Ancestral Roofs

"In Praise of Older Buildings"

Friday, January 7, 2011

The Italian job

Wouldn't you just love to explore this house? I would love to see what it's like in the room above the front door, the one with the oriel window, that takes the place of a little balcony on many such houses. What's the entry like, inside the lovely double door with sidelights and fanlight. And of course, what's in the square Tuscan tower with the round-headed window and the bracketed eaves? I'd like to know if the left side of the house is earlier - it has a reserved classical 3-bay look, despite the off-centre veranda and window treatment. The offset placement of the two wings of the house, one with gable end to the street, creates the characteristic picturesque irregular roof-line. There are two verandahs from which to appreciate the expansive grounds. Their adornment is quite different, the right hand one has elaborate woodwork.

The style of the house is Tuscan Villa. This house is the Bell-Riggs house, according to the Hastings County Historical Society booklet, Belleville's Heritage. The house was built about 1855, by John Bell who was the lawyer for the Grand Trunk Railway. There is a wonderful Italian Villa in Kingston. Bellevue House (1838-40), home of Sir John A. Macdonald at some point in his career, is a National Historic site. I'll have to go there to indulge my urge to explore Tuscan Villas.

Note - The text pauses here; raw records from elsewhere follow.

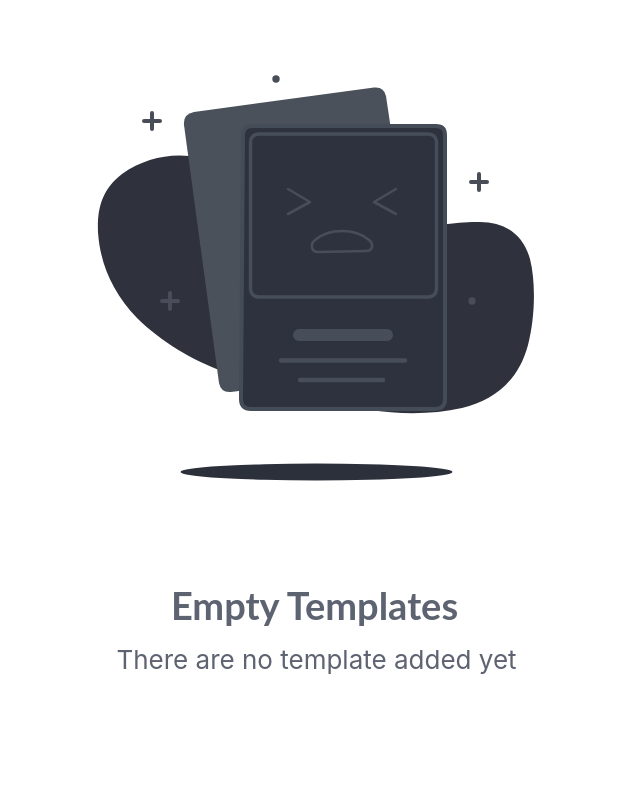
<!DOCTYPE html>
<html lang="en">
<head>
<meta charset="utf-8">
<title>Empty Templates</title>
<style>
:root {
  --page: #ffffff;
  --blob: #2f313c;
  --shadow: #2c303b;
  --card: #2d323e;
  --card-rim: #444c57;
  --back-card: #4a515b;
  --line: #474d59;
  --spark: #484d58;
  --spark-dim: #494c59;
  --text: #5d6371;
}
* { box-sizing: border-box; margin: 0; }
html, body { width: 633px; height: 800px; overflow: hidden; background: var(--page); }
.empty-state {
  width: 633px;
  height: 800px;
  display: flex;
  flex-direction: column;
  align-items: center;
  color: var(--text);
  text-align: center;
  white-space: nowrap;
}
.illustration { display: block; flex: none; width: 633px; height: 582px; }
.title { font: 700 38px/46px Lato, sans-serif; margin-left: -4px; }
.message { margin-top: 16px; font: 400 26px/32px Inter, sans-serif; }
.blob { fill: var(--blob); }
.back-card { fill: var(--back-card); }
.front-card { fill: var(--card); stroke: var(--card-rim); stroke-width: 4; }
.stroke { fill: none; stroke: var(--line); stroke-linecap: round; stroke-linejoin: round; }
.spark { color: var(--spark); }
.spark-dim { color: var(--spark-dim); }
</style>
</head>
<body>
<main class="empty-state">
  <svg class="illustration" viewBox="0 0 633 582" role="img" aria-label="Two blank template cards, the front one with a sad face">
    <defs>
      <path id="plus" d="M-8 0H8M0-8V8" fill="none" stroke="currentColor" stroke-width="4" stroke-linecap="round"/>
    </defs>

    <path class="blob" d="M200 158C175 152 146 157 122 174C102 189 97 209 98 232C100 264 113 293 137 318C160 341 194 361 222 371L370 410C398 414 432 415 462 408C496 400 519 379 528 345C535 318 536 283 530 259C523 234 504 221 477 222C464 222 455 223 440 225L300 250Z"/>

    <g class="spark">
      <use href="#plus" x="152" y="121"/>
      <use href="#plus" x="479" y="182"/>
      <circle cx="276" cy="79" r="3.7" fill="currentColor"/>
    </g>
    <g class="spark-dim">
      <use href="#plus" x="170" y="301"/>
      <circle cx="472" cy="301" r="3.7" fill="currentColor"/>
    </g>

    <path class="back-card" d="M194 112L374 87.500Q384 86.500 386 96L394 150L300 383L231 392Q221 393 219 383L184 125Q183 114 194 112Z"/>

    <path class="front-card" d="M252 126H436Q445 126 445 135V399Q445 409 435 409H251Q241 409 241 399L243 135Q243 126 252 126Z"/>
    <rect class="stroke" x="250.500" y="134" width="186" height="163" rx="8" stroke-width="3.500"/>

    <g class="stroke" stroke-width="2.600">
      <path d="M288 189L310 202L288 214"/>
      <path d="M396 189L374 202L396 214"/>
      <path d="M318 252C311 252 310 244 315 240C322 234 331 231 342 231C353 231 362 234 369 240C374 244 373 251 366 251Z"/>
    </g>

    <g class="stroke">
      <path d="M299 335H387" stroke-width="12"/>
      <path d="M281 360.500H405" stroke-width="4.500"/>
      <path d="M300 380H383" stroke-width="4.500"/>
    </g>

    <ellipse cx="316.500" cy="472" rx="136" ry="8.500" fill="var(--shadow)"/>
  </svg>
  <h1 class="title">Empty Templates</h1>
  <p class="message">There are no template added yet</p>
</main>
</body>
</html>
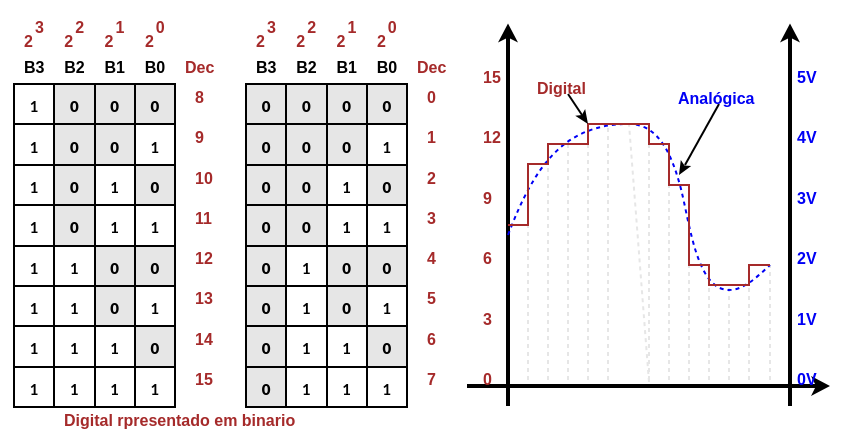
<!DOCTYPE html>
<html lang="pt">
<head>
<meta charset="utf-8">
<title>Digital e analógico</title>
<style>
:root { --ink: #000; --digital: #a52a2a; --analog: #0000f5; --zero: #e6e6e6; --paper: #fff; --row: 40.3px; }
* { box-sizing: border-box; margin: 0; padding: 0; }
html, body { width: 844px; height: 444px; overflow: hidden; background: var(--paper); }
body { position: relative; font: bold 16px/20px "Liberation Sans", Arial, sans-serif; color: var(--digital); }
.binary { position: absolute; top: 14px; width: 215px; height: 394px; display: grid; grid-template-columns: 163px 1fr; grid-template-rows: 34px 35px 325px; }
.binary.high { left: 13px; }
.binary.low { left: 245px; }
.powers, .bits { display: grid; grid-template-columns: repeat(4, var(--row)); padding-left: 1px; }
.powers { grid-column: 1 / -1; }
.powers span { padding: 14px 0 0 10px; white-space: nowrap; }
.powers sup { font-size: 16px; line-height: 0; vertical-align: 14px; margin-left: 2px; }
.bits { color: var(--ink); text-align: center; padding-top: 10px; }
.dec { padding: 10px 0 0 9px; }
.cells { display: grid; grid-template: repeat(8, 1fr) / repeat(4, 1fr); gap: 2px; padding: 2px; background: var(--ink); color: var(--ink); font: 900 15px/20px Lato, sans-serif; }
.cells > * { display: flex; align-items: center; justify-content: center; padding-top: 4px; background: var(--paper); font-style: normal; }
.cells i { background: var(--zero); }
.values { list-style: none; display: grid; grid-auto-rows: var(--row); padding: 5px 0 0 19px; }
.caption { position: absolute; left: 64px; top: 411px; white-space: nowrap; }
.chart { position: absolute; left: 0; top: 0; width: 844px; height: 444px; }
.chart svg { position: absolute; inset: 0; }
.scale { position: absolute; top: 68px; list-style: none; display: grid; grid-auto-rows: 60.4px; }
.levels { left: 483px; }
.volts { left: 797px; color: var(--analog); }
.label { position: absolute; white-space: nowrap; }
.label.digital { left: 537px; top: 79px; }
.label.analog { left: 678px; top: 89px; color: var(--analog); }
.guides { stroke: var(--zero); stroke-width: 2; stroke-dasharray: 4 4; }
.axes { stroke: var(--ink); stroke-width: 4; }
.pointers { stroke: var(--ink); stroke-width: 2; }
.steps { fill: none; stroke: var(--digital); stroke-width: 2; }
.curve { fill: none; stroke: var(--analog); stroke-width: 2; stroke-dasharray: 4 4; }
</style>
</head>
<body>
<section class="binary high">
  <div class="powers"><span>2<sup>3</sup></span><span>2<sup>2</sup></span><span>2<sup>1</sup></span><span>2<sup>0</sup></span></div>
  <div class="bits"><span>B3</span><span>B2</span><span>B1</span><span>B0</span></div>
  <div class="dec">Dec</div>
  <div class="cells">
    <b>1</b><i>0</i><i>0</i><i>0</i>
    <b>1</b><i>0</i><i>0</i><b>1</b>
    <b>1</b><i>0</i><b>1</b><i>0</i>
    <b>1</b><i>0</i><b>1</b><b>1</b>
    <b>1</b><b>1</b><i>0</i><i>0</i>
    <b>1</b><b>1</b><i>0</i><b>1</b>
    <b>1</b><b>1</b><b>1</b><i>0</i>
    <b>1</b><b>1</b><b>1</b><b>1</b>
  </div>
  <ul class="values"><li>8</li><li>9</li><li>10</li><li>11</li><li>12</li><li>13</li><li>14</li><li>15</li></ul>
</section>

<section class="binary low">
  <div class="powers"><span>2<sup>3</sup></span><span>2<sup>2</sup></span><span>2<sup>1</sup></span><span>2<sup>0</sup></span></div>
  <div class="bits"><span>B3</span><span>B2</span><span>B1</span><span>B0</span></div>
  <div class="dec">Dec</div>
  <div class="cells">
    <i>0</i><i>0</i><i>0</i><i>0</i>
    <i>0</i><i>0</i><i>0</i><b>1</b>
    <i>0</i><i>0</i><b>1</b><i>0</i>
    <i>0</i><i>0</i><b>1</b><b>1</b>
    <i>0</i><b>1</b><i>0</i><i>0</i>
    <i>0</i><b>1</b><i>0</i><b>1</b>
    <i>0</i><b>1</b><b>1</b><i>0</i>
    <i>0</i><b>1</b><b>1</b><b>1</b>
  </div>
  <ul class="values"><li>0</li><li>1</li><li>2</li><li>3</li><li>4</li><li>5</li><li>6</li><li>7</li></ul>
</section>

<p class="caption">Digital rpresentado em binario</p>

<section class="chart">
  <svg width="844" height="444" viewBox="0 0 844 444" aria-hidden="true">
    <defs>
      <path id="axis-head" d="M0 0L10 19L0 14L-10 19Z"/>
      <path id="pointer-head" d="M0 0L6 14L0 11L-6 14Z"/>
    </defs>
    <g class="guides">
      <line x1="528" y1="380" x2="528" y2="185"/>
      <line x1="548" y1="380" x2="548" y2="164"/>
      <line x1="568" y1="380" x2="568" y2="144"/>
      <line x1="588" y1="380" x2="588" y2="144"/>
      <line x1="608" y1="380" x2="608" y2="124"/>
      <line x1="649" y1="382" x2="629" y2="124"/>
      <line x1="649" y1="380" x2="649" y2="144"/>
      <line x1="669" y1="380" x2="669" y2="185"/>
      <line x1="689" y1="380" x2="689" y2="265"/>
      <line x1="709" y1="380" x2="709" y2="285"/>
      <line x1="729" y1="380" x2="729" y2="285"/>
      <line x1="749" y1="380" x2="749" y2="285"/>
      <line x1="770" y1="380" x2="770" y2="265"/>
    </g>
    <g class="axes">
      <line x1="508" y1="406" x2="508" y2="36"/>
      <line x1="790" y1="406" x2="790" y2="36"/>
      <line x1="467" y1="386" x2="818" y2="386"/>
    </g>
    <use href="#axis-head" x="508" y="23.5"/>
    <use href="#axis-head" x="790" y="23.5"/>
    <use href="#axis-head" transform="translate(830 386) rotate(90)"/>
    <path class="curve" d="M508 235C535 164 565 124 629 124C659 124 672 155 681 189C690 225 697 290 729 290C744 290 757 277 770 265"/>
    <path class="steps" d="M508 225H528V164H548V144H588V124H649V144H669V185H689V265H709V285H749V265H770"/>
    <g class="pointers">
      <line x1="568" y1="94" x2="582" y2="115"/>
      <line x1="719" y1="104" x2="685" y2="165"/>
    </g>
    <use href="#pointer-head" transform="translate(588 124) rotate(146)"/>
    <use href="#pointer-head" transform="translate(679 175) rotate(210)"/>
  </svg>
  <ul class="scale levels"><li>15</li><li>12</li><li>9</li><li>6</li><li>3</li><li>0</li></ul>
  <ul class="scale volts"><li>5V</li><li>4V</li><li>3V</li><li>2V</li><li>1V</li><li>0V</li></ul>
  <span class="label digital">Digital</span>
  <span class="label analog">Analógica</span>
</section>
</body>
</html>
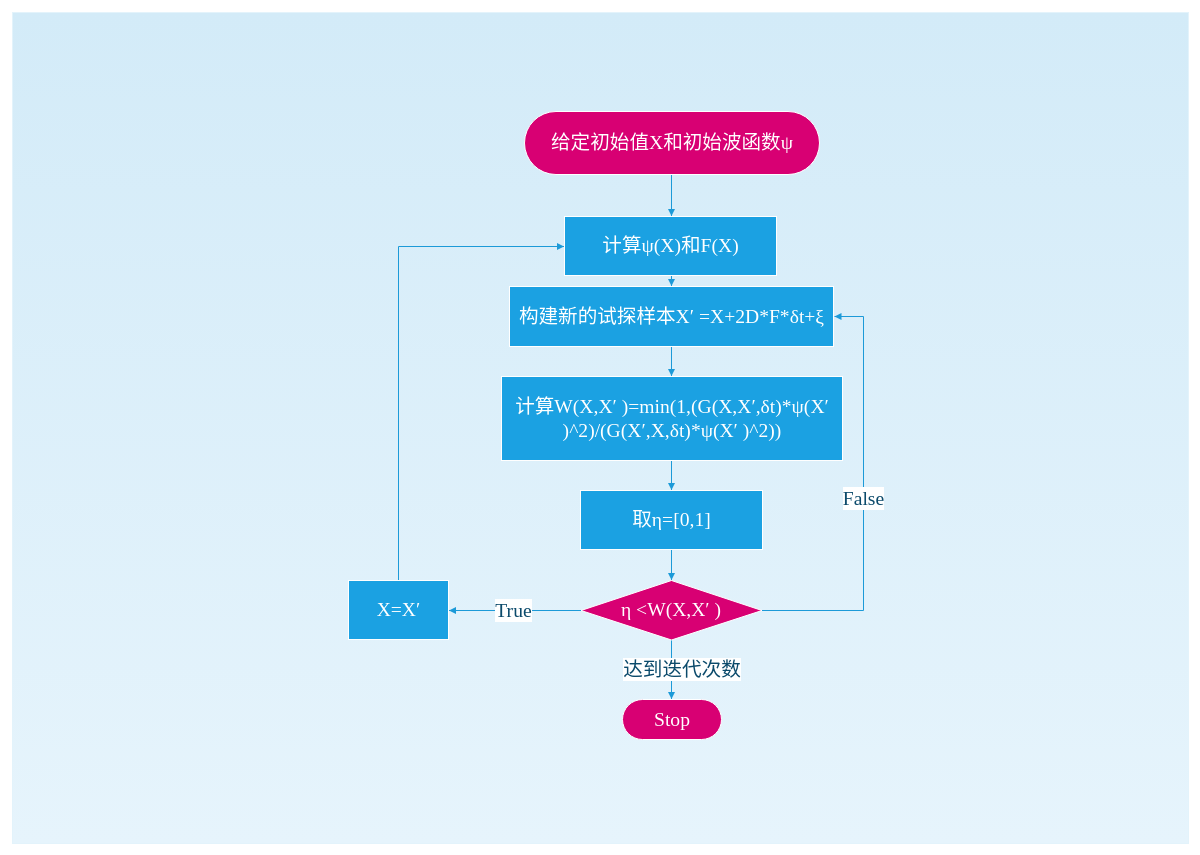
<!DOCTYPE html>
<html lang="zh-CN">
<head>
<meta charset="utf-8">
<title>流程图</title>
<style>
  :root {
    --paper: #ffffff;
    --sky-top: #d3ebf8;
    --sky-bottom: #e6f4fc;
    --process: #1ba1e2;
    --accent: #d80073;
    --line: #1c9ad8;
    --label: #0b4a6b;
  }
  * { box-sizing: border-box; }
  html, body { margin: 0; }
  body { width: 1200px; height: 855px; overflow: hidden; background: var(--paper); }
  .flowchart {
    position: relative;
    width: 1200px;
    height: 855px;
    overflow: hidden;
    font: 19.6px/24px "Liberation Serif", "Noto Sans CJK SC", serif;
    color: var(--paper);
  }
  .panel {
    position: absolute;
    left: 12px; top: 12px;
    width: 1177px; height: 832px;
    border: 1px solid #e3f3fb;
    background: linear-gradient(var(--sky-top), var(--sky-bottom));
  }
  .connectors { position: absolute; left: 0; top: 0; }
  .connectors path { fill: none; stroke: var(--line); stroke-width: 1; }
  .connectors .arrow { fill: var(--line); }
  .decision-shape { fill: var(--accent); stroke: var(--paper); }
  .node, .label {
    position: absolute;
    display: flex;
    align-items: center;
    justify-content: center;
    text-align: center;
    white-space: nowrap;
  }
  .process { background: var(--process); border: 1px solid var(--paper); }
  .terminal { background: var(--accent); border: 1px solid var(--paper); border-radius: 32px; }
  .label { height: 23px; background: var(--paper); color: var(--label); }

  .start     { left: 524px; top: 111px; width: 296px; height: 64px; }
  .compute   { left: 564px; top: 216px; width: 213px; height: 60px; }
  .trial     { left: 509px; top: 286px; width: 325px; height: 61px; }
  .weight    { left: 501px; top: 376px; width: 342px; height: 85px; }
  .random    { left: 580px; top: 490px; width: 183px; height: 60px; }
  .decision  { left: 580px; top: 580px; width: 182px; height: 60px; }
  .update    { left: 348px; top: 580px; width: 101px; height: 60px; }
  .stop      { left: 622px; top: 699px; width: 100px; height: 41px; }
  .on-true   { left: 495px; top: 599px; width: 37px; }
  .on-false  { left: 843px; top: 487px; width: 41px; }
  .on-finish { left: 623px; top: 658px; width: 118px; }
</style>
</head>
<body>
<main class="flowchart">
  <div class="panel"></div>

  <svg class="connectors" width="1200" height="855" viewBox="0 0 1200 855" aria-hidden="true">
    <defs>
      <marker id="arrowhead" markerUnits="userSpaceOnUse" markerWidth="8" markerHeight="8" refX="7" refY="4" orient="auto">
        <polygon class="arrow" points="0,0.5 7,4 0,7.5"/>
      </marker>
    </defs>
    <g marker-end="url(#arrowhead)">
      <path marker-end="url(#arrowhead)" d="M671.5 175V216"/>
      <path marker-end="url(#arrowhead)" d="M671.5 276V286"/>
      <path marker-end="url(#arrowhead)" d="M671.5 347V376"/>
      <path marker-end="url(#arrowhead)" d="M671.5 460V490"/>
      <path marker-end="url(#arrowhead)" d="M671.5 550V580"/>
      <path marker-end="url(#arrowhead)" d="M671.5 640V699"/>
      <path marker-end="url(#arrowhead)" d="M581 610.5H449"/>
      <path marker-end="url(#arrowhead)" d="M398.5 580V246.5H564"/>
      <path marker-end="url(#arrowhead)" d="M762 610.5H863.5V316.5H834.5"/>
    </g>
    <polygon class="decision-shape" points="581,610.5 671.5,580.5 762,610.5 671.5,640"/>
  </svg>

  <div class="node terminal start">给定初始值X和初始波函数ψ</div>
  <div class="node process compute">计算ψ(X)和F(X)</div>
  <div class="node process trial">构建新的试探样本X′ =X+2D*F*δt+ξ</div>
  <div class="node process weight">计算W(X,X′ )=min(1,(G(X,X′,δt)*ψ(X′<br>)^2)/(G(X′,X,δt)*ψ(X′ )^2))</div>
  <div class="node process random">取η=[0,1]</div>
  <div class="node decision">η &lt;W(X,X′ )</div>
  <div class="node process update">X=X′</div>
  <div class="node terminal stop">Stop</div>

  <div class="label on-true">True</div>
  <div class="label on-false">False</div>
  <div class="label on-finish">达到迭代次数</div>
</main>
</body>
</html>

1 comment:

  1. Well, this IS a beauty, isn't it? I certainly hope there's a comfy window seat behind that oriel window.